The National Residential Landlords Association (NRLA) has welcomed confirmation from a government minister that the courts will begin to hear possession cases from the latter part of next month, providing greater certainty for the rental market.
Responding to a series of parliamentary questions, Lord Greenhalgh, a minister at the Ministry for Housing, Communities and Local government said that from the 24 August, “the courts will begin to process possession cases again”.
After what would be a five month suspension, the minister argued that this would be “an important step towards ending the lockdown and will protect landlords’ important right to regain their property”.
Ben Beadle, chief executive of the NRLA, commented: “The minister’s comments provide greater certainty for the rental market.”
The minister confirmed that under plans to end Section 21 repossessions as part of the Renters’ Reform Bill, ministers want to ensure that “landlords are able to swiftly and smoothly regain their property through the courts where they have a legitimate reason to do so”.
This means that landlords can, among other issues, take action against renters committing domestic abuse or making the lives of fellow tenants or neighbours a misery.
Research last year by the University of Bristol found that 38% of victims of domestic abuse live in private rented housing, a higher proportion than any other tenure. The charity Refuge, which runs the Domestic Violence Helpline, has said that there has been a 66% increase in calls to the helpline during the Covid-19 pandemic.
In cases of domestic violence, landlords will often end the tenancy agreement and offer a fresh one, for the same property, to the victim independent of the abuser, and that is why the NRLA now wants the courts to deal urgently and swiftly with cases concerning anti-social behaviour and domestic violence when they are allowed to begin to hear repossession cases.
The NRLA’s Ben Beadle added: “We continue to work hard with landlords and tenants to sustain tenancies wherever possible.
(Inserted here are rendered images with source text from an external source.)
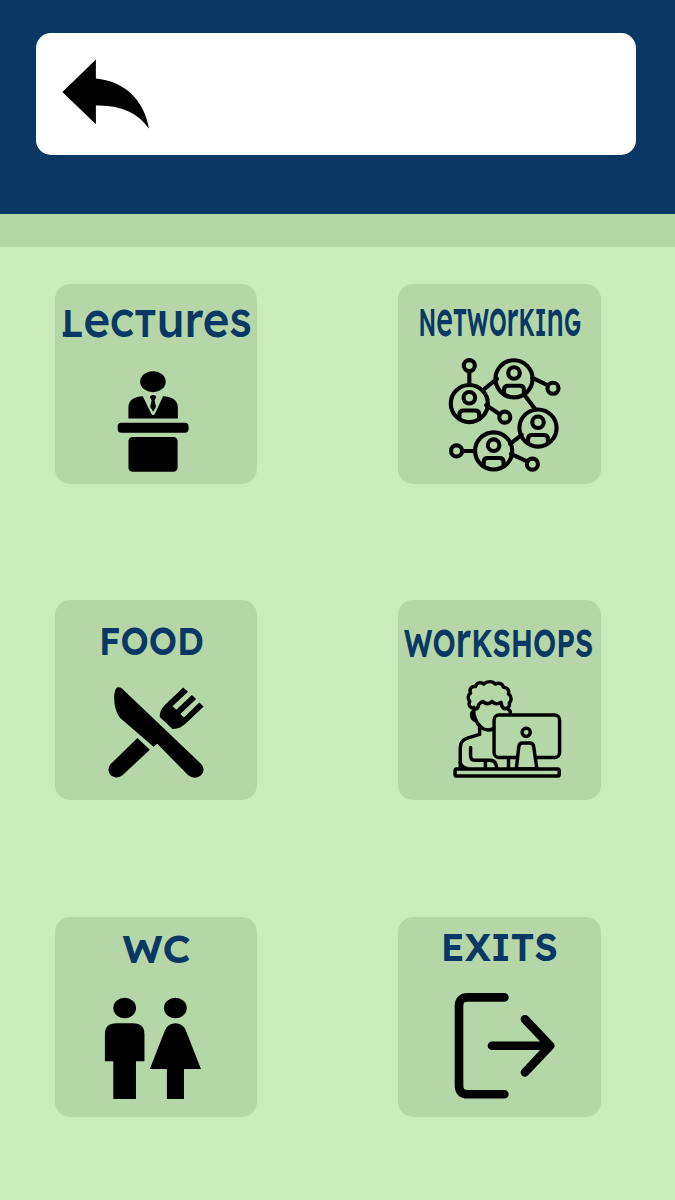
<!DOCTYPE html>
<html lang="en">
<head>
<meta charset="utf-8">
<title>Event guide menu</title>
<link rel="stylesheet" href="https://fonts.googleapis.com/css2?family=Lexend:wght@400;500;600;700&display=swap">
<style>
:root{
  --navy:#083863;
  --mint:#caebbc;
  --sage:#b5d7a8;
  --ink:#000;
  --paper:#fff;
}
*{box-sizing:border-box;margin:0;padding:0}
html,body{width:675px;height:1200px;overflow:hidden}
body{background:var(--mint)}
.screen{position:relative;width:675px;height:1200px;overflow:hidden;background:var(--mint)}
.top-bar{position:absolute;left:0;top:0;width:675px;height:247px;background:var(--navy);border-bottom:33.5px solid var(--sage)}
.back-panel{position:absolute;left:36.4px;top:33.3px;width:599.2px;height:121.4px;border-radius:15px;background:var(--paper)}
.back-link{position:absolute;left:25.5px;top:25.8px;width:87.4px;height:70px;display:block}
.back-link svg,.tile svg{display:block;width:100%;height:100%}
.tile{position:absolute;width:202.5px;height:200px;border-radius:15px;background:var(--sage);text-decoration:none;overflow:hidden}
.left{left:54.8px}
.right{left:398px}
.row-1{top:283.6px}
.row-2{top:600px}
.row-3{top:916.5px}
.label{font-family:"Lexend",sans-serif;font-weight:600;font-size:46.5px;fill:var(--navy)}
.label .uni{font-size:60px;font-weight:500}
.solid{fill:var(--ink)}
.cutout{fill:var(--sage)}
.line{fill:none;stroke:var(--ink);stroke-width:5;stroke-linecap:round;stroke-linejoin:round}
.fine{stroke-width:4.2}
.bold{stroke-width:10.5}
.masked{fill:var(--sage)}
</style>
</head>
<body>
<main class="screen">
  <header class="top-bar">
    <div class="back-panel">
      <a class="back-link" href="#" aria-label="Back">
        <svg viewBox="75 71.5 106.5 85" aria-hidden="true">
          <path class="solid" d="M75.5 111.5 116.3 72V95C150 98 175 120 181 156.300C168 137 146 127 116.300 128V151Z"/>
        </svg>
      </a>
    </div>
  </header>

  <nav aria-label="Event areas">
    <a class="tile left row-1" href="#">
      <svg viewBox="66.5 344 245.6 242.6">
        <rect x="76" y="402" width="6" height="6" fill="var(--navy)"/>
        <text class="label" x="75" y="408" textLength="230" lengthAdjust="spacingAndGlyphs">L<tspan class="uni">e</tspan>CT<tspan class="uni">ure</tspan>S</text>
        <g class="lecturer">
          <ellipse class="solid" cx="185.300" cy="462.500" rx="15.500" ry="12.700"/>
          <path class="solid" d="M155.500 507V494Q155.500 481 173 480.200L183.400 501.500Q185.500 504.500 187.600 501.500L197.500 480.200Q215.500 481 215.500 494V507Z"/>
          <path class="cutout" d="M173.500 480H197L187.600 501Q185.500 504 183.400 501Z"/>
          <path class="solid" d="M181.500 481Q182.500 478.700 185.500 478.700T189.500 481L187.300 485 189 493 185.500 499 182 493 183.700 485Z"/>
          <rect class="solid" x="142.500" y="512.300" width="86" height="12.200" rx="4.500"/>
          <rect class="solid" x="155.600" y="529.500" width="59.600" height="42.300" rx="5"/>
        </g>
      </svg>
    </a>

    <a class="tile right row-1" href="#">
      <svg viewBox="483 344 245.6 242.6">
        <defs>
          <g id="member">
            <circle r="22.500"/>
            <circle cy="-7" r="7"/>
            <path d="M-12 18.500V13Q-12 8.500-7 8.500H7Q12 8.500 12 13V18.500"/>
          </g>
          <circle id="contact" r="6.700"/>
        </defs>
        <text class="label" x="508" y="407" textLength="197" lengthAdjust="spacingAndGlyphs">N<tspan class="uni">e</tspan>TWO<tspan class="uni">r</tspan>KI<tspan class="uni">n</tspan>G</text>
        <g class="line network">
          <use href="#member" x="623.700" y="459"/>
          <use href="#member" x="569.500" y="489"/>
          <use href="#member" x="652.800" y="518.700"/>
          <use href="#member" x="599" y="546.500"/>
          <use href="#contact" x="569.500" y="443"/>
          <use href="#contact" x="671" y="470.500"/>
          <use href="#contact" x="612.500" y="505.500"/>
          <use href="#contact" x="554" y="546.500"/>
          <use href="#contact" x="646" y="562.500"/>
          <path d="M569.500 450V466M646 458 665 467M587 472 603 459M636 478 649.500 496M590 491 606.500 502M619 538 633 527M561 546.500H576M620 550 640 559.500"/>
        </g>
      </svg>
    </a>

    <a class="tile left row-2" href="#">
      <svg viewBox="66.5 728 245.6 242.6">
        <text class="label" x="120" y="795" textLength="127" lengthAdjust="spacingAndGlyphs">FOOD</text>
        <g class="solid cutlery">
          <path d="M142 834Q146 833 149 836.500L243.500 926.500C251 935 244 943.500 236 943.500Q231 943.500 227.500 940L190.500 902.500 186 906 145.500 871C136 859 137 836 142 834Z"/>
          <path d="M166.500 895.500 181.500 909.500 149 940C138 949 126 937 134 927Z"/>
          <path d="M222 834 227.800 839.200 209 857 213.600 861.200 232.500 843.300 237.700 848.200 218.500 866.300 223 870.500 241.500 852.300 246.800 857.200 226 877Q218 885 209 884.500L193.500 870Q193 862 200 855Z"/>
        </g>
      </svg>
    </a>

    <a class="tile right row-2" href="#">
      <svg viewBox="483 728 245.6 242.6">
        <text class="label" x="490" y="797" textLength="230" lengthAdjust="spacingAndGlyphs">WO<tspan class="uni">r</tspan>KSHOPS</text>
        <g class="line fine computer-user">
          <path d="M558.500 933V908Q558.500 898 567 895.500L582 891V880"/>
          <path d="M571 907V917Q571 922.500 576 922.500H594Q602.500 922.500 602.500 932M589 923V932M558.500 925Q560 931 566 932M617 920V932"/>
          <path d="M575 858V866Q578 880 587 884.500Q593 887 599 884M575 863C571 863 571 872 577 874M617 861Q620 862 619 866"/>
          <path d="M576 860C570 859 568 855 570 851C567 847 568 843 571 841C569 836 572 832 577 833C578 828 584 827 587 830C591 826 598 826 601 830C605 828 610 829 611 834C616 834 618 838 617 842C621 845 621 850 618 853C619 857 616 860 612 860C609 858 608 855 608 852C604 855 600 854 597 851C593 855 589 854 586 851C582 853 580 855 580 858Q579 861 576 860Z"/>
          <rect class="masked" x="599.500" y="867.500" width="79.500" height="51.500" rx="6"/>
          <circle cx="638.500" cy="888.500" r="5"/>
          <path class="masked" d="M626.500 933 629.500 906Q630 901.500 634 901.500H643Q647 901.500 647.600 906L651.500 933Z"/>
          <rect class="masked" x="552.200" y="933" width="126.300" height="8.600" rx="2"/>
        </g>
      </svg>
    </a>

    <a class="tile left row-3" href="#">
      <svg viewBox="66.5 1112 245.6 242.6">
        <text class="label" x="148" y="1168" textLength="83" lengthAdjust="spacingAndGlyphs">WC</text>
        <g class="solid restroom">
          <ellipse cx="151" cy="1222.500" rx="13.800" ry="12.400"/>
          <path d="M127 1287V1254Q127 1241 141 1241H161Q175 1241 175 1254V1287H164.700V1332.700H137.200V1287Z"/>
          <ellipse cx="212.500" cy="1222.500" rx="13.800" ry="12.400"/>
          <path d="M181.500 1296.500 200 1249Q204 1241 212.500 1241T225 1249L243.500 1296.500H223V1332.700H202.200V1296.500Z"/>
        </g>
      </svg>
    </a>

    <a class="tile right row-3" href="#">
      <svg viewBox="483 1112 245.6 242.6">
        <text class="label" x="535" y="1165.500" textLength="142" lengthAdjust="spacingAndGlyphs">EXITS</text>
        <g class="line bold exit">
          <path d="M612 1209.500H567.500Q557 1209.500 557 1220V1316.500Q557 1327 567.500 1327H612"/>
          <path d="M597 1268.200H667.500M637 1236 667.500 1268.200 637 1300.500"/>
        </g>
      </svg>
    </a>
  </nav>
</main>
</body>
</html>
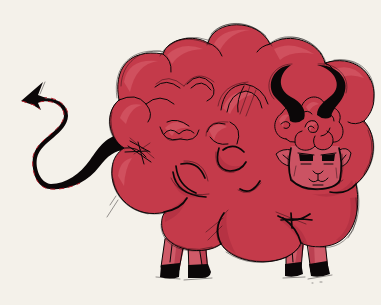
<!DOCTYPE html>
<html lang="en">
<head>
<meta charset="utf-8">
<title>Devil sheep</title>
<style>
:root { --paper: #f4f1ea; --wool: #c43a4a; --wool-light: #d0505e; --wool-dark: #ac2d3f; --skin: #cb5363; --leg: #cf5a68; --ink: #0b0708; --ember: #b3202c; }
html, body { margin: 0; overflow: hidden; background: var(--paper); }
svg { display: block; width: 381px; height: 305px; }
.paper { fill: var(--paper); }
.wool { fill: var(--wool); }
.light { fill: var(--wool-light); }
.shade { fill: var(--wool-dark); opacity: .55; }
.skin { fill: var(--skin); }
.leg { fill: var(--leg); }
.solid { fill: var(--ink); }
.line { fill: none; stroke: var(--ink); stroke-width: 1; stroke-linecap: round; stroke-linejoin: round; }
.sketch { fill: none; stroke: var(--ink); stroke-width: .6; stroke-linecap: round; opacity: .7; }
.bold { stroke-width: 1.7; }
.ember { fill: none; stroke: var(--ember); stroke-width: 1; stroke-dasharray: 5 4; }
</style>
</head>
<body>
<svg viewBox="0 0 381 305" role="img" aria-label="A red woolly sheep with black horns and a devil's tail">
<defs>
<path id="fleece" d="M119 100C113 70 128 48 163 54C168 38 194 34 208 43C214 19 258 18 270 44C290 31 320 42 325 63C352 54 376 72 374 98C374 108 369 116 364 121C378 136 377 166 356 184C362 212 353 242 327 246C316 248 307 246 301 243C291 268 236 268 221 244C206 256 166 252 162 228C161 221 162 216 165 212C136 220 109 196 112 168C113 158 118 152 124 148C108 138 104 112 119 100Z"/>
<clipPath id="fleece-clip"><use href="#fleece"/></clipPath>
</defs>
<rect class="paper" width="381" height="305"/>

<g id="tail">
<path class="solid" d="M127 135C108 133 100 146 90 160C80 174 66 184 51 184C40 183 35 168 37 158C41 141 67 134 68 116C68 103 54 96 39 99L39 102C53 99 64 106 64 116C62 132 37 138 33 157C31 172 37 188 50 189C70 191 88 181 99 167C108 155 116 149 129 150Z"/>
<path class="ember" d="M39 102C53 99 65 106 64 116C62 132 37 138 33 157C31 172 37 188 50 189C60 190 72 187 80 183M42 98C56 96 68 105 68 116"/>
<path class="solid" d="M21 101L43 82L38 95L46 98L38 103L41 110L33 105Z"/>
<path class="ember" d="M22 101L34 105L40 109"/>
<path class="sketch" d="M45 82L40 94M107 217L118 200M110 205L116 196"/>
</g>

<g id="legs">
<path class="leg" d="M165 238L185 242L180 267H161ZM187 242H206L208 268H189ZM286 244H304L301 266H286ZM308 242H325L328 266L310 267Z"/>
<path class="shade" d="M177 240H186L180 266H174ZM200 242H206L208 267H201ZM298 245H304L301 264H295ZM308 243H314L315 266H310Z"/>
<path class="line" d="M165 239L161 267M184 242L179 270M188 242L189 272M205 240L208 272M172 245L170 262M199 246L202 265M286 244L286 272M303 244L301 270M307 243L311 272M325 241L328 270M292 249L293 262"/>
<path class="solid" d="M161 265L180 263L179 277Q170 280 160 277ZM188 265L208 264L211 272Q210 278 202 278H188ZM285 264L301 262L303 274Q295 278 285 276ZM309 264L327 261L330 274Q320 278 311 276Z"/>
<path class="sketch" d="M156 277L180 279M184 280L212 278M283 278L305 277M308 279L332 275M312 283h1M320 282h2"/>
</g>

<g id="body">
<use href="#fleece" class="wool"/>
<g clip-path="url(#fleece-clip)">
<path class="light" d="M124 82Q128 58 158 61Q136 64 130 92ZM167 55Q182 41 203 49Q181 50 172 64ZM214 44Q222 28 250 30Q230 32 220 50ZM274 49Q292 40 314 54Q292 50 280 60ZM120 118Q126 101 142 105Q130 108 126 124ZM331 70Q352 62 364 78Q348 72 337 80ZM118 176Q120 160 132 158Q125 168 124 186ZM223 108Q232 86 256 94Q238 96 230 114ZM165 128Q176 116 190 128Q176 126 172 136ZM209 130Q217 121 227 127Q216 130 214 140Z"/>
<path class="shade" d="M164 212Q178 206 186 197Q184 214 165 222ZM221 244Q216 225 227 212Q224 232 236 254ZM301 243Q290 226 278 219Q302 222 308 246ZM354 186Q334 202 312 194Q342 196 352 180ZM218 152Q226 172 246 164Q232 180 220 168ZM174 172Q178 192 205 196Q182 202 174 184ZM336 240Q354 226 350 198L366 196L356 246Z"/>
</g>
<use href="#fleece" class="line"/>
<path class="sketch" d="M117 98C112 66 132 46 165 52M121 86C122 62 140 50 161 51M160 56C170 36 194 36 210 45M167 47Q186 32 208 40M207 45C212 18 255 14 272 46M211 34C222 20 250 20 266 36M268 45C288 26 322 42 327 66M280 39Q306 32 322 54M324 64C354 50 380 72 373 102M334 60Q362 58 370 80M362 121C380 134 378 168 354 186M368 130Q378 152 364 174M356 182C366 216 350 252 320 247M356 198Q360 224 348 238M303 242C288 270 234 266 220 242M226 252Q252 270 288 257M222 243C200 258 160 252 161 224M165 238Q186 255 212 247M166 213C130 220 106 192 113 164M113 178Q118 208 148 214M124 149C104 136 106 110 120 99M112 112Q108 128 118 144"/>
</g>

<g id="curls">
<path class="line" d="M119 100Q136 92 146 104Q154 114 148 122M146 104Q160 92 174 104M155 87Q166 77 180 88M163 54Q172 60 171 72M187 84Q199 70 212 84Q218 96 207 101M191 88Q202 77 211 90M208 43Q218 46 222 56M270 44Q261 46 257 52M221 110Q224 86 245 84Q263 87 268 104M227 112Q230 93 246 91Q259 93 262 108M244 86Q236 100 238 112M325 63Q335 67 336 77M364 121Q355 126 348 122M124 148Q138 146 146 157M130 141L150 152M128 146L151 162M138 142L144 164M125 152L148 151"/>
<path class="line" d="M160 127Q164 143 180 139Q196 143 199 130M167 122Q177 117 189 126M164 134Q170 126 179 134Q187 126 194 133M207 132Q211 120 225 124M210 137Q216 146 228 144M230 122Q243 128 237 144"/>
<path class="line bold" d="M173 172Q176 195 206 197M176 166Q178 186 196 193M181 164Q198 160 205 178M219 148Q213 169 230 171Q241 171 246 162M223 150Q234 142 244 152M240 189Q251 196 260 181M164 212Q181 209 187 198M221 244Q213 228 224 213M301 243Q297 228 283 218M278 216Q294 225 310 214M281 220Q298 218 312 220M291 213L292 228M356 184Q347 195 330 192"/>
<path class="sketch" d="M171 178Q180 198 209 194M184 161Q204 160 208 181M216 152Q214 174 234 172M238 190Q250 198 261 183M156 84Q168 72 184 86M184 86Q197 68 214 82M218 106Q222 84 248 82M250 86L240 114M256 90L246 116M162 130Q166 146 182 138M206 136Q206 120 228 122M218 240Q212 224 228 210M206 232L223 218M208 240L222 226M276 212L306 224M130 138L154 158M134 154L150 143"/>
</g>

<g id="head">
<path class="skin" d="M292 150Q282 148 276 154Q281 166 291 166ZM339 150Q347 146 351 153Q349 166 339 167Z"/>
<path class="line" d="M292 150Q282 148 276 154Q281 166 291 166M283 155L289 160M339 150Q347 146 351 153Q349 166 339 167M346 155L341 161"/>
<path class="skin" d="M291 146Q288 166 291 180Q302 190 318 189Q335 189 340 180Q343 162 339 146Z"/>
<path class="line bold" d="M291 148Q287 166 291 180Q302 190 318 189Q335 189 340 180Q343 162 339 148"/>
<path class="sketch" d="M288 156Q286 184 306 189Q330 193 343 180M342 154Q345 170 339 184M296 166L294 176M336 168L337 178"/>
<path class="wool" d="M286 139C274 138 270 121 282 113C286 105 296 104 301 108C305 94 322 93 326 107C336 105 343 114 339 122C347 130 342 143 333 142C331 151 319 152 315 146C309 153 296 151 295 142Q290 143 286 139Z"/>
<path class="line" d="M286 139C274 138 270 121 282 113C286 105 296 104 301 108C305 94 322 93 326 107C336 105 343 114 339 122C347 130 342 143 333 142C331 151 319 152 315 146C309 153 296 151 295 142Q290 143 286 139Z"/>
<path class="light" d="M279 121Q282 113 289 115Q284 119 283 127ZM306 107Q312 99 319 104Q312 105 309 112ZM305 128Q309 119 317 123Q311 126 310 132Z"/>
<path class="line" d="M295 142Q294 133 302 131M333 142Q334 134 327 131M315 146Q312 141 315 136M305 127Q307 119 315 121Q321 126 316 132Q309 134 308 128Q311 124 314 128M281 124Q286 119 290 124Q289 130 284 128M326 114Q334 114 334 121M302 113Q308 109 312 114M321 136Q328 135 330 128"/>
<g id="horns">
<path class="solid" d="M291 65C274 66 265 85 275 97C282 105 289 108 290 121Q297 125 304 119C307 110 301 102 291 97C278 90 277 75 291 65Z"/>
<path class="solid" d="M317 65C333 64 349 76 345 91C342 104 333 106 331 117Q324 121 317 115C317 106 325 101 332 95C342 86 336 70 317 65Z"/>
<path class="sketch" d="M292 64C272 64 262 86 274 99M318 64C336 62 351 77 346 93"/>
</g>
<g id="face">
<path class="solid" d="M299 154L313 155V161L300 161ZM322 155L335 154L334 161L322 161Z"/>
<path class="line" d="M298 153L314 155M321 155L336 153M301 164L311 164M324 164L333 164M313 171Q315 174 318 174Q321 174 323 171M318 174V180M309 179Q313 184 318 180Q323 184 328 178M313 185L323 185"/>
</g>
</g>
</svg>
</body>
</html>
In the vast majority of cases this is happening.
“It is vital however that swift action can be taken against those tenants committing anti-social behaviour or domestic violence.
“We are calling also for priority to be given to cases where possession orders were granted prior to lockdown or where rent arrears have nothing to do with the Covid pandemic.”
David Cox, chief executive, ARLA Propertymark, has also welcomed yesterday's announcement that possession cases will recommence on 24 August.
He commented: “We’re very pleased to hear that from 24 August courts will be re-opening and can begin to process the backlog of possession cases.
“We have previously expressed our concern to the Secretary of State for Justice that there could be as many as 62,000 ‘business as usual’ landlord possession claims to be processed across England and Wales so having clarity on when these can be handled is extremely encouraging for landlords and the sector.”